And is that what I got? I never judged my family…I mean after having met these inner-city kids, I believed that my family was PERFECT! These kids knew, from when they were born, that they were on their own. Never having had a mother who took vitamins to ensure their health and strength at birth (vs. having given birth to a crack baby) or who washed fruits and vegetables daily to ensure that they ate well in place of a bag of chips or soda for dinner every night. But I can tell you that I became ultra cautious of the rest of the world after this. Analyzing who was a good mother/father…would I ever be able to handle that responsibility? Was I a good sister, supporting the crazy antics of my brother throughout our 20’s. I had always believed that while legal vs. illegal may have been a gray area where we grew up, I still always knew the difference between being honest and dishonest with people…regardless of what the law books said was right.
A minor example was how I always saw my older, guy friends cheating on their girlfriends and then living in torment to make sure the girlfriends never found out. I made a promise to myself way back then to never cheat on a man…regardless of how “serious” either of us may have considered the relationship to be, to me, if there was a “man” in my life (even if back then it was only to take me out for pizza or ice cream), then there was only one man in my life to whom I would devote all my energies toward…whether that be to create an amazing relationship someday or towards my getting to know him well enough to determine that he was not for me and would then just move on. That was my vow to myself as well as to the rest of the world, whether it knew it or not.
But relationships with men, as we’ve all learned over time, are replaced by more mature or deeper relationships with other men where we use what we learned from prior relationships to ensure the same mistakes don’t happen again, leaving us hurt, heartbroken and feeling unloved. But relationships in families, are not replaced. We are all given one mother and one father. And I get that we’re all human, but who defines for us what our duties and responsibilities are while performing those jobs? Do we rely on our ability to lay our heads down at night to get a good night’s sleep?

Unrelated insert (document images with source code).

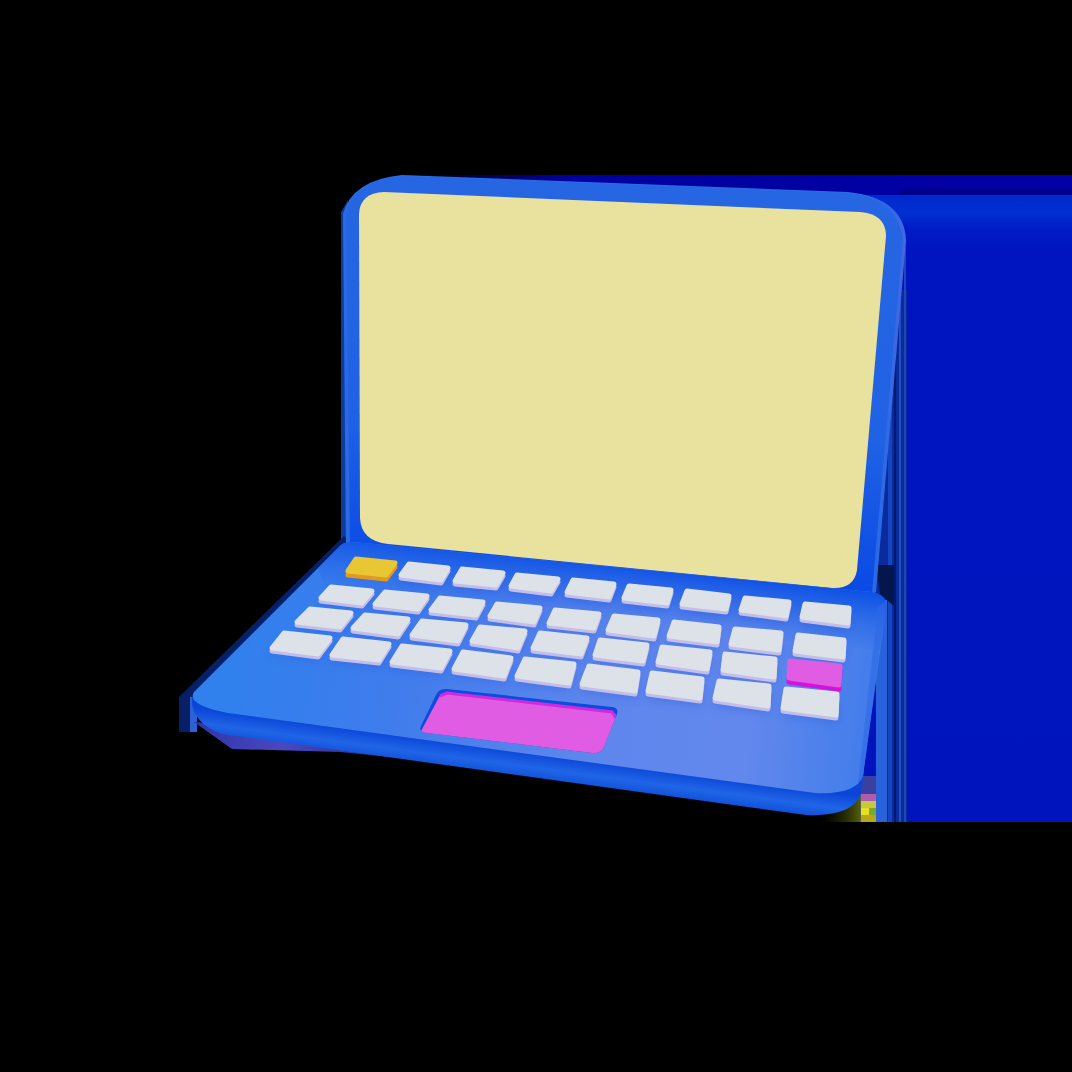
<!DOCTYPE html>
<html lang="en">
<head>
<meta charset="utf-8">
<title>Laptop illustration</title>
<style>
:root {
  --backdrop: #000;
  --band: #0014c0;
  --band-top: #0000a4;
  --band-glow: #0030d2;
  --shadow: #061f66;
  --body: #1f62e4;
  --screen: #e9e19e;
  --key: #dde1e8;
  --key-side: #c3bdea;
  --gold: #e8c634;
  --gold-side: #e39a1c;
  --pink: #e05ce3;
  --pink-side: #d312dc;
}
html, body { margin: 0; background: var(--backdrop); overflow: hidden; }
.artwork { display: block; width: 1072px; height: 1072px; background: var(--backdrop); }
.keys { stroke-width: 5; stroke-linejoin: round; }
.key-face { fill: var(--key); stroke: var(--key); }
.key-side { fill: var(--key-side); stroke: var(--key-side); }
.gold-face { fill: var(--gold); stroke: var(--gold); }
.gold-side { fill: var(--gold-side); stroke: var(--gold-side); }
.pink-face { fill: var(--pink); stroke: var(--pink); }
.pink-side { fill: var(--pink-side); stroke: var(--pink-side); }
</style>
</head>
<body>
<svg class="artwork" viewBox="0 0 1072 1072" role="img" aria-label="Blue laptop with a pale yellow screen">
  <defs>
    <linearGradient id="band-fill" x1="0" y1="0" x2="0" y2="1">
      <stop offset="0" stop-color="#0028cc"/>
      <stop offset=".03" stop-color="#0030d2"/>
      <stop offset=".055" stop-color="#001cc6"/>
      <stop offset=".09" stop-color="#0014c0"/>
      <stop offset="1" stop-color="#0014be"/>
    </linearGradient>
    <linearGradient id="top-streak">
      <stop offset="0" stop-color="#0000a4" stop-opacity="0"/>
      <stop offset=".25" stop-color="#0000a0"/>
      <stop offset="1" stop-color="#0000a4"/>
    </linearGradient>
    <linearGradient id="lid-fill" gradientUnits="userSpaceOnUse" x1="600" y1="180" x2="580" y2="590">
      <stop offset="0" stop-color="#2766e2"/>
      <stop offset=".6" stop-color="#1f62e4"/>
      <stop offset="1" stop-color="#0848e4"/>
    </linearGradient>
    <linearGradient id="lid-edge" gradientUnits="userSpaceOnUse" x1="880" y1="0" x2="907" y2="0">
      <stop offset="0" stop-color="#2a6ae6"/>
      <stop offset="1" stop-color="#4866e4"/>
    </linearGradient>
    <linearGradient id="deck-fill" gradientUnits="userSpaceOnUse" x1="230" y1="650" x2="880" y2="730">
      <stop offset="0" stop-color="#3080ee"/>
      <stop offset=".25" stop-color="#3f7cec"/>
      <stop offset=".55" stop-color="#5d86ec"/>
      <stop offset=".8" stop-color="#6288ec"/>
      <stop offset="1" stop-color="#3f7ceb"/>
    </linearGradient>
    <linearGradient id="hinge-shade" gradientUnits="userSpaceOnUse" x1="620" y1="562" x2="613" y2="625">
      <stop offset="0" stop-color="#0a4ee4"/>
      <stop offset=".35" stop-color="#1a5ce6" stop-opacity=".75"/>
      <stop offset="1" stop-color="#2a6ae6" stop-opacity="0"/>
    </linearGradient>
    <linearGradient id="front-fill" gradientUnits="userSpaceOnUse" x1="530" y1="752" x2="526" y2="782">
      <stop offset="0" stop-color="#0a45d8"/>
      <stop offset=".5" stop-color="#2065e6"/>
      <stop offset="1" stop-color="#0b4ad6"/>
    </linearGradient>
    <linearGradient id="underside-fill">
      <stop offset="0" stop-color="#2f35a8"/>
      <stop offset=".4" stop-color="#4a48c0"/>
      <stop offset="1" stop-color="#1a1e78"/>
    </linearGradient>
    <linearGradient id="glitch-fade">
      <stop offset="0" stop-color="#2c3c00" stop-opacity="0"/>
      <stop offset="1" stop-color="#96a010"/>
    </linearGradient>
    <path id="key-grid" d="
      M409 564L448 568 441 580 401 575z M462 569L503 573 496 585 455 581z M517 575L558 579 551 591 511 586z M573 580L614 584 609 597 567 592z M629 586L671 590 667 603 624 598z M687 591L729 596 726 609 682 604z M745 598L789 602 786 616 741 610z M805 604L849 608 848 623 802 617z
      M331 587L372 591 362 603 321 598z M385 592L427 596 418 609 375 604z M440 598L483 602 476 615 431 610z M497 604L540 608 534 622 490 616z M555 610L599 614 594 628 549 623z M614 616L658 620 654 636 608 630z M674 622L719 627 717 642 669 636z M735 629L781 633 779 650 731 644z M798 635L844 640 843 657 795 651z
      M310 609L351 613 340 627 297 622z M365 615L408 619 398 634 353 628z M422 621L466 625 458 641 412 635z M480 627L525 631 518 648 472 641z M540 633L587 638 581 654 533 648z M600 640L647 645 643 661 595 655z M662 647L710 652 707 669 658 662z M725 654L775 659 774 677 723 670z
      M284 633L330 638 318 654 272 648z M343 639L389 644 379 660 332 655z M402 646L450 651 441 668 392 662z M463 652L511 658 504 676 454 669z M525 659L574 664 569 683 517 676z M589 666L638 672 635 691 582 684z M652 673L702 679 700 698 648 691z M719 681L769 686 768 706 715 698z M786 689L837 694 836 715 783 708z"/>
    <path id="escape-key" d="M356 559L395 563 386 575 348 571z"/>
    <path id="enter-key" d="M790 661L840 666 839 685 789 678z"/>
    <path id="trackpad-shape" d="M447 689L612 707Q619 708 617 714L604 747Q601 754 592 753L427 733Q418 732 421 726L436 695Q439 688 447 689z"/>
    <clipPath id="trackpad-clip"><use href="#trackpad-shape"/></clipPath>
    <filter id="soft" x="-20%" y="-20%" width="140%" height="140%"><feGaussianBlur stdDeviation="4"/></filter>
  </defs>

  <g id="blue-band">
    <rect x="860" y="194" width="212" height="628" fill="url(#band-fill)"/>
    <rect x="400" y="175" width="672" height="20" fill="url(#top-streak)"/>
    <rect x="900" y="189" width="172" height="6" fill="#00008c"/>
    <rect x="876" y="290" width="31" height="532" fill="#0a2a9e"/>
    <rect x="876" y="600" width="11" height="222" fill="#2a62dc"/>
    <rect x="888" y="350" width="4" height="472" fill="#1446c4"/>
    <rect x="894" y="300" width="2" height="522" fill="#041a70"/>
    <rect x="899" y="290" width="2" height="532" fill="#2450b8"/>
    <rect x="904" y="240" width="2" height="582" fill="#1c48bc"/>
    <path d="M876 565H894V606L880 594z" fill="#04164c"/>
  </g>

  <g id="edge-fringe">
    <path d="M341 212L348 200V545H341z" fill="#0c3c9c"/>
    <path d="M344 536L352 545 197 699V732H179V697z" fill="var(--shadow)"/>
    <path d="M190 697H197V732H190z" fill="#2c62d4"/>
    <path d="M822 815L860 790H876V822H822z" fill="url(#glitch-fade)"/>
    <rect x="861" y="776" width="15" height="18" fill="#3a3fa0"/>
    <rect x="861" y="794" width="15" height="7" fill="#b05cae"/>
    <rect x="861" y="801" width="15" height="7" fill="#c8c83c"/>
    <rect x="861" y="808" width="8" height="7" fill="#e8e020"/>
    <rect x="869" y="808" width="7" height="7" fill="#7ca830"/>
    <rect x="861" y="815" width="15" height="7" fill="#b8a818"/>
  </g>

  <g id="lid">
    <path d="M343 214Q352 180 402 175L848 192Q904 198 906 240L876 592 860 604 346 552z" fill="url(#lid-edge)"/>
    <path d="M346 216Q352 181 402 176L846 193Q897 198 903 238L872 594 350 546z" fill="url(#lid-fill)"/>
    <path d="M359 214Q360 193 384 192L860 212Q886 214 886 236L857 570Q854 589 832 588L388 544Q361 541 360 518z" fill="var(--screen)"/>
  </g>

  <g id="base">
    <path d="M194 722L232 749 340 752 420 760 420 740z" fill="url(#underside-fill)"/>
    <path d="M192 697Q190 722 222 734L806 815Q852 817 861 794L864 770 500 700z" fill="url(#front-fill)"/>
    <path d="M353 542L872 592Q888 596 886 608L863 776Q856 795 815 793L228 713Q186 705 194 692L338 548Q343 541 353 542z" fill="url(#deck-fill)"/>
    <path d="M353 542L872 592Q888 596 886 608L881 650 330 600 318 568 338 548Q343 541 353 542z" fill="url(#hinge-shade)"/>
    <path d="M878 606L886 602 863 776 858 784z" fill="#2f68e4" opacity=".6"/>
  </g>

  <g id="keyboard" class="keys">
    <use href="#key-grid" y="6" fill="#2a5ce0" stroke="#2a5ce0" opacity=".35" filter="url(#soft)"/>
    <use href="#key-grid" y="3" class="key-side"/>
    <use href="#key-grid" class="key-face"/>
    <use href="#escape-key" y="4" class="gold-side"/>
    <use href="#escape-key" class="gold-face"/>
    <use href="#enter-key" y="4" class="pink-side"/>
    <use href="#enter-key" class="pink-face"/>
  </g>

  <g id="trackpad">
    <use href="#trackpad-shape" fill="#0c4cdc"/>
    <g clip-path="url(#trackpad-clip)">
      <path d="M447 693L610 712Q618 713 616 719L603 755 420 733 438 699Q441 692 447 693z" fill="var(--pink)"/>
      <path d="M440 696L447 693 612 712 616 718" fill="none" stroke="#d02ae0" stroke-width="3"/>
    </g>
  </g>
</svg>
</body>
</html>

And hope that when we’ve performed a horrible act against our child then it will be our conscious that will keep us up at night? That our sick, demented minds won’t justify the actions enough times to allow us to get a good night’s sleep eventually? Or is that the route cause of the chemical dependencies we all suffer from?
I have to say that what I’ve discovered most recently is the type of people we are at birth…making no difference what we see or witness as children or young adults to determine the type of person we become. And I have to say that this premise makes me so upset! And while my teachers in college used to try to teach this exact premise, I would argue and debate the idea…wanting to believe back when I was 20 that I was in charge of the person I was going to become. (I mean didn’t it matter that I made a wish while blowing out my birthday candles each year that I wanted a devoted husband and a family and house? Shouldn’t that mean that no matter what happened to me, that’s what I would get and that I would start to feel like it was “right” for me?)
Well, I gotta say, the person we become is determined by the person we were meant to be. So yes, we can teach our children how to judge their own actions to determine if what they are doing is good or bad, but as for it making a difference to them, that can not be taught. As I said, from a young age, I decided to make sure that I would never do anything to ever make someone else feel bad…feel betrayed or left out…not in my world. And I am so happy…everyday, not to ever find myself in a position where that might be possible. But it was my genes that allowed me to have the empathy to care about how others felt while in my world more than about just me getting caught…that comes from a different kind of gene that I am happy to say I never got.